I feel like Trek technology has been retconned and overwritten and justified and technobabbled over itself so many times that on a pure tactics level I don't find space battles in the Star Trek universe all that interesting. With Genesis torpedoes and Trilithium weapons and even the fact that, properly used, a transporter is basically a superweapon (though no one ever quite seems to use it that way), I just feel like the whole thing is sort of ridiculous. So in Trek, I'm just not really that interested in the mechanics of the space battles, the way I am in for instance an X-Wing book in Star Wars, where the rules are a little more well-defined.
My favorite battle scenes in Trek have been the ones that focus on the personal struggles, like the amazing apocalyptic Destiny fights. If Mack had wanted to, he could've come up with tactics for the Federation to win those fights, but that wasn't the point. The point was that the Federation was really staring annihilation in the face. My other favorite example of Trek action scenes done well was also by Mack, in what I feel is possibly the emotionally strongest story in the whole Trek corpus, Wildfire. Those action scenes mattered, because we saw each and every moment where a character faced their death or the deaths of others. We saw the struggles.
So I'm used to that being a strength of Mack's, but this book went kind of the opposite direction. We had long, long scenes of all of the leaders talking about tactics and where to attack next and how to maneuver and all that stuff, but the actual battles were almost glossed over a lot of the time. In particular, the two-pronged attack that led to the most main character deaths had the entire action sequence told from the enemies' perspective, leaving the emotional beats of our heroes dealing with their losses for after the fact.
Almost every time I thought an interesting character moment was coming, it was quickly blunted or shifted aside; almost rushed through. Picard feeling like a puppet and then growing into a leader? One short scene; then he's comfortable in command, and his former commander is now his first officer. Kes exploding in rage? I was incredibly surprised at that twist...then it was over less than one chapter later. And none of the NF people really had any development, except for Calhoun realizing he'd sacrifice himself for innocents, which again happened almost in the background. The only character that really had a fleshed out story was O'Brien, I thought.
Also, thematically, I feel like the real story here, the choice of these people to reject violence and become democratic, was only really in the last 15% of the story. That has been the theme of the interactions between the MU and the real universe, and it was almost lost.
So overall, this felt, in a weird way, a lot like the last Romulan War book.

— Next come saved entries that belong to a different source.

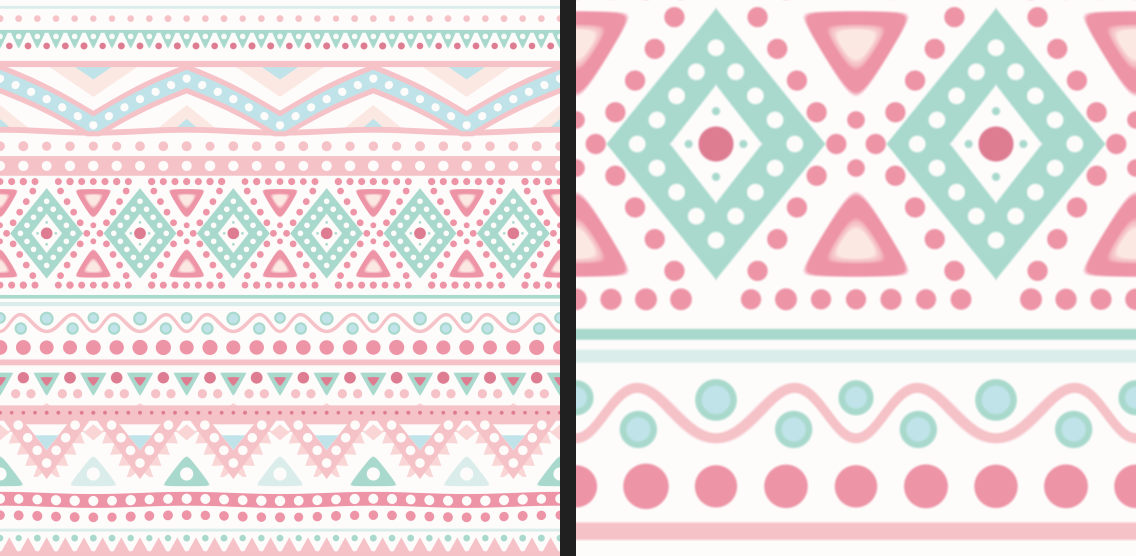
Left: the whole. Right: its middle third, enlarged.
Write a Shadertoy shader that draws this pattern.

```glsl
// Pastel folk-style border stripes: beads, zigzags, diamonds, waves and fringed triangles.

const float PI = 3.14159265;
const vec3 WHITE = vec3(.995, .988, .985), CREAM = vec3(.99, .91, .89);
const vec3 PINK = vec3(.96, .76, .78), ROSE = vec3(.93, .58, .65), BERRY = vec3(.87, .49, .57);
const vec3 TEAL = vec3(.66, .85, .80), MIST = vec3(.86, .93, .92), SKY = vec3(.75, .89, .91);

float hash(vec2 p) {
    vec3 q = fract(p.xyx * vec3(.1031, .1030, .0973));
    q += dot(q, q.yzx + 33.33);
    return fract((q.x + q.y) * q.z);
}

// Coordinate relative to the nearest multiple of the period
float cell(float x, float period) { return x - period * floor(x / period + .5); }

float band(float y, float top, float bottom) { return abs(y - .5 * (top + bottom)) - .5 * (bottom - top); }

float disc(vec2 p, float x, float y, float r) { return length(p - vec2(x, y)) - r; }

// Row of dots with slightly uneven sizes
float dotRow(vec2 p, float y, float period, float r) {
    float id = floor(p.x / period + .5);
    return disc(p, id * period, y, r * (.95 + .1 * hash(vec2(id + 40., y))));
}

// Isosceles triangle: base on y = 0, apex at y = h (either sign), corners softened by k
float triangle(vec2 p, float w, float h, float k) {
    vec2 q = vec2(sqrt(p.x * p.x + k * k), p.y * sign(h));
    float side = dot(q - vec2(w, 0), normalize(vec2(abs(h), w)));
    return .5 * (side - q.y + sqrt((side + q.y) * (side + q.y) + k * k));
}

float diamond(vec2 p, vec2 size) {
    return (dot(abs(p), size.yx) - size.x * size.y) / length(size);
}

// Evenly spaced dots from a to b, n steps
float beads(vec2 p, vec2 a, vec2 b, float n, float r) {
    float t = clamp(dot(p - a, b - a) / dot(b - a, b - a), 0., 1.);
    return length(p - mix(a, b, floor(t * n + .5) / n)) - r;
}

void paint(inout vec3 col, vec3 ink, float d) {
    float soft = max(.9, 500. / iResolution.x);
    col = mix(col, ink, 1. - smoothstep(-soft, soft, d));
}

void mainImage(out vec4 fragColor, in vec2 fragCoord) {
    // Canvas is 768 units wide, y runs down from the top edge
    vec2 p = vec2(fragCoord.x, iResolution.y - fragCoord.y) * 768. / iResolution.x;
    float y = p.y;
    vec2 fine = vec2(cell(p.x, 25.6), y), even = vec2(cell(p.x, 128.), y);
    vec2 odd = vec2(cell(p.x - 64., 128.), y), half64 = vec2(cell(p.x, 64.), y);
    vec3 col = WHITE;

    // Top trim
    paint(col, MIST, band(y, 8., 12.));
    paint(col, PINK, dotRow(p, 25.5, 25.6, 4.5));
    paint(col, TEAL, min(band(y, 41., 45.), triangle(fine - vec2(0, 41), 12.5, 27., 1.)));
    paint(col, WHITE, disc(fine, 0., 50., 3.8));
    paint(col, BERRY, dotRow(p - vec2(12.8, 0), 63., 25.6, 4.6));

    // Beaded zigzag with nested triangles
    vec2 peak = vec2(cell(p.x, 256.), y), valley = vec2(cell(p.x - 128., 256.), y);
    paint(col, CREAM, min(triangle(valley - vec2(0, 92), 60., 41., 0.), triangle(peak - vec2(0, 176), 40., -32., 0.)));
    paint(col, SKY, min(triangle(valley - vec2(0, 92), 25., 17., 0.), triangle(peak - vec2(0, 176), 15., -13., 0.)));
    paint(col, PINK, min(band(y, 83.5, 92.), band(y + 2. * cos(p.x * PI / 128.), 176., 184.)));
    vec2 zig = vec2(abs(peak.x), y + 4. * sin(abs(peak.x) * PI / 128.));
    float ribbon = abs(zig.y - 108. - .5 * zig.x) * .894;
    paint(col, PINK, max(ribbon - 18., y - 187.));
    paint(col, SKY, max(ribbon - 11., y - 180.));
    paint(col, WHITE, beads(zig, vec2(0, 108), vec2(128, 172), 6., 5.6));

    // Dots and dotted band
    paint(col, PINK, dotRow(p, 200.5, 32., 6.5));
    paint(col, PINK, band(y, 214., 241.));
    paint(col, WHITE, dotRow(p, 227.5, 32., 7.));

    // Diamonds between mirrored pairs of rounded triangles
    vec2 gem = vec2(odd.x, y - 320.), corner = abs(gem);
    paint(col, TEAL, diamond(gem, vec2(50, 62)));
    paint(col, WHITE, beads(corner, vec2(36, 0), vec2(0, 44), 4., 3.8));
    paint(col, WHITE, diamond(gem, vec2(21, 27)));
    paint(col, TEAL, min(disc(corner, 12.5, 0., 1.8), disc(corner, 0., 15., 1.8)));
    paint(col, BERRY, length(gem) - 8.);
    float heart = triangle(vec2(even.x, corner.y - 61.), 28., -47., 5.);
    paint(col, ROSE, heart);
    paint(col, PINK, heart + 6.);
    paint(col, CREAM, heart + 7.5);
    float studs = min(beads(corner, vec2(55, 0), vec2(19, 58), 4., 4.6), disc(vec2(even.x, corner.y), 0., 11., 4.));
    paint(col, ROSE, min(studs, max(dotRow(vec2(p.x, corner.y), 71., 16., 4.8), 8. - corner.x)));

    // Ruled lines, wave and ringed dots
    paint(col, TEAL, band(y, 404.5, 409.5));
    paint(col, MIST, band(y, 414., 420.));
    float warped = even.x + 4. * sin(even.x * PI / 64.);
    float slope = 1.18 * sin(warped * PI / 32.);
    paint(col, PINK, abs(y - 443. - 11.5 * cos(warped * PI / 32.)) / sqrt(1. + slope * slope) - 2.3);
    float rings = min(disc(odd, 0., 437., 9.5), min(disc(even, 0., 436., 8.), disc(vec2(abs(even.x), y), 28.5, 450.5, 8.5)));
    paint(col, TEAL, rings);
    paint(col, SKY, rings + 3.);
    paint(col, ROSE, dotRow(p, 476.5, 32., 10.));
    paint(col, PINK, band(y, 493., 501.));

    // Small pennants and dots
    paint(col, TEAL, triangle(half64 - vec2(0, 511), 18.5, 33., 1.));
    paint(col, BERRY, triangle(half64 - vec2(0, 517), 10., 15., 2.));
    paint(col, BERRY, dotRow(p - vec2(32, 0), 518., 64., 8.));
    paint(col, PINK, disc(vec2(abs(half64.x), y), 21.5, 540., 6.3));

    // Large fringed pennants
    vec2 flag = vec2(abs(odd.x), y - 570.), edge = normalize(vec2(-64, 87));
    float along = dot(flag - vec2(64, 0), edge), outward = dot(flag - vec2(64, 0), vec2(edge.y, -edge.x));
    float teeth = (outward - 13. + 1.5 * abs(cell(along, 19.))) * .55;
    paint(col, mix(PINK, CREAM, .5), max(teeth, max(24. - along, along - 98.)));
    paint(col, mix(PINK, CREAM, .5), diamond(even - vec2(0, 593), vec2(13, 11)));
    paint(col, PINK, min(band(y, 556., 577.), triangle(odd - vec2(0, 570), 64., 87., 0.)));
    paint(col, BERRY, dotRow(p, 566., 16., 2.6));
    float pane = triangle(odd - vec2(0, 582), 28., 35., 0.);
    paint(col, WHITE, pane);
    paint(col, SKY, max(pane, 597. - y));
    paint(col, WHITE, beads(flag, vec2(39, 13), vec2(0, 65), 3., 6.5));
    vec3 tentInk = mix(MIST, TEAL, step(abs(peak.x), 64.));
    paint(col, tentInk, triangle(even - vec2(0, 667), 35., -46., 4.));
    paint(col, WHITE, disc(even, 0., 650., 9.));

    // Bottom trim
    float sway = 1.5 * cos(p.x * PI / 128.);
    paint(col, ROSE, band(y + sway, 676., 695.));
    paint(col, WHITE, dotRow(p + vec2(0, sway), 685.5, 25.6, 6.8));
    paint(col, ROSE, dotRow(p + vec2(0, sway), 708., 25.6, 6.5));
    paint(col, MIST, band(y, 725., 729.));
    paint(col, TEAL, dotRow(p, 738., 25.6, 4.5));
    vec2 tooth = vec2(cell(p.x - 12.8, 25.6), y - 760.);
    paint(col, PINK, min(triangle(tooth, 13., -23., 0.), 756. - y));

    fragColor = vec4(col, 1.);
}
```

Like there was a great story here, but not enough time to tell it in; like Mack focused a little too much time on the mechanics of getting this huge cast of characters to move to all the right places to accomplish everything, and not enough on actually telling their stories.
It's worth noting that it's a pretty mean feat just to actually tie all this crap together in the first place; there were a TON of loose threads in the MU, and Mack grabbed all of them, tied them off in (at least theoretically) satisfying ways. But it still felt more like an outline than a novel, and the emotional impact I was looking for wasn't there.
I mostly found myself kind of... bored.
I mean, the man has written like 7 of my top 10 Trek novels of all time (Destiny, MU: Sorrows of Empire, his three Vanguards so far), and I recently re-read Typhon Pact: Zero Sum Game and found a lot more to like there than I had my first time around, since I wasn't expecting a bigger story. And I'm so excited for the Vanguard finale and the trilogy next year that I can't even explain. I just think this one just moved too fast. I'm really glad it seems to be working so well for everyone else, though; I hope he'll catch me again next time around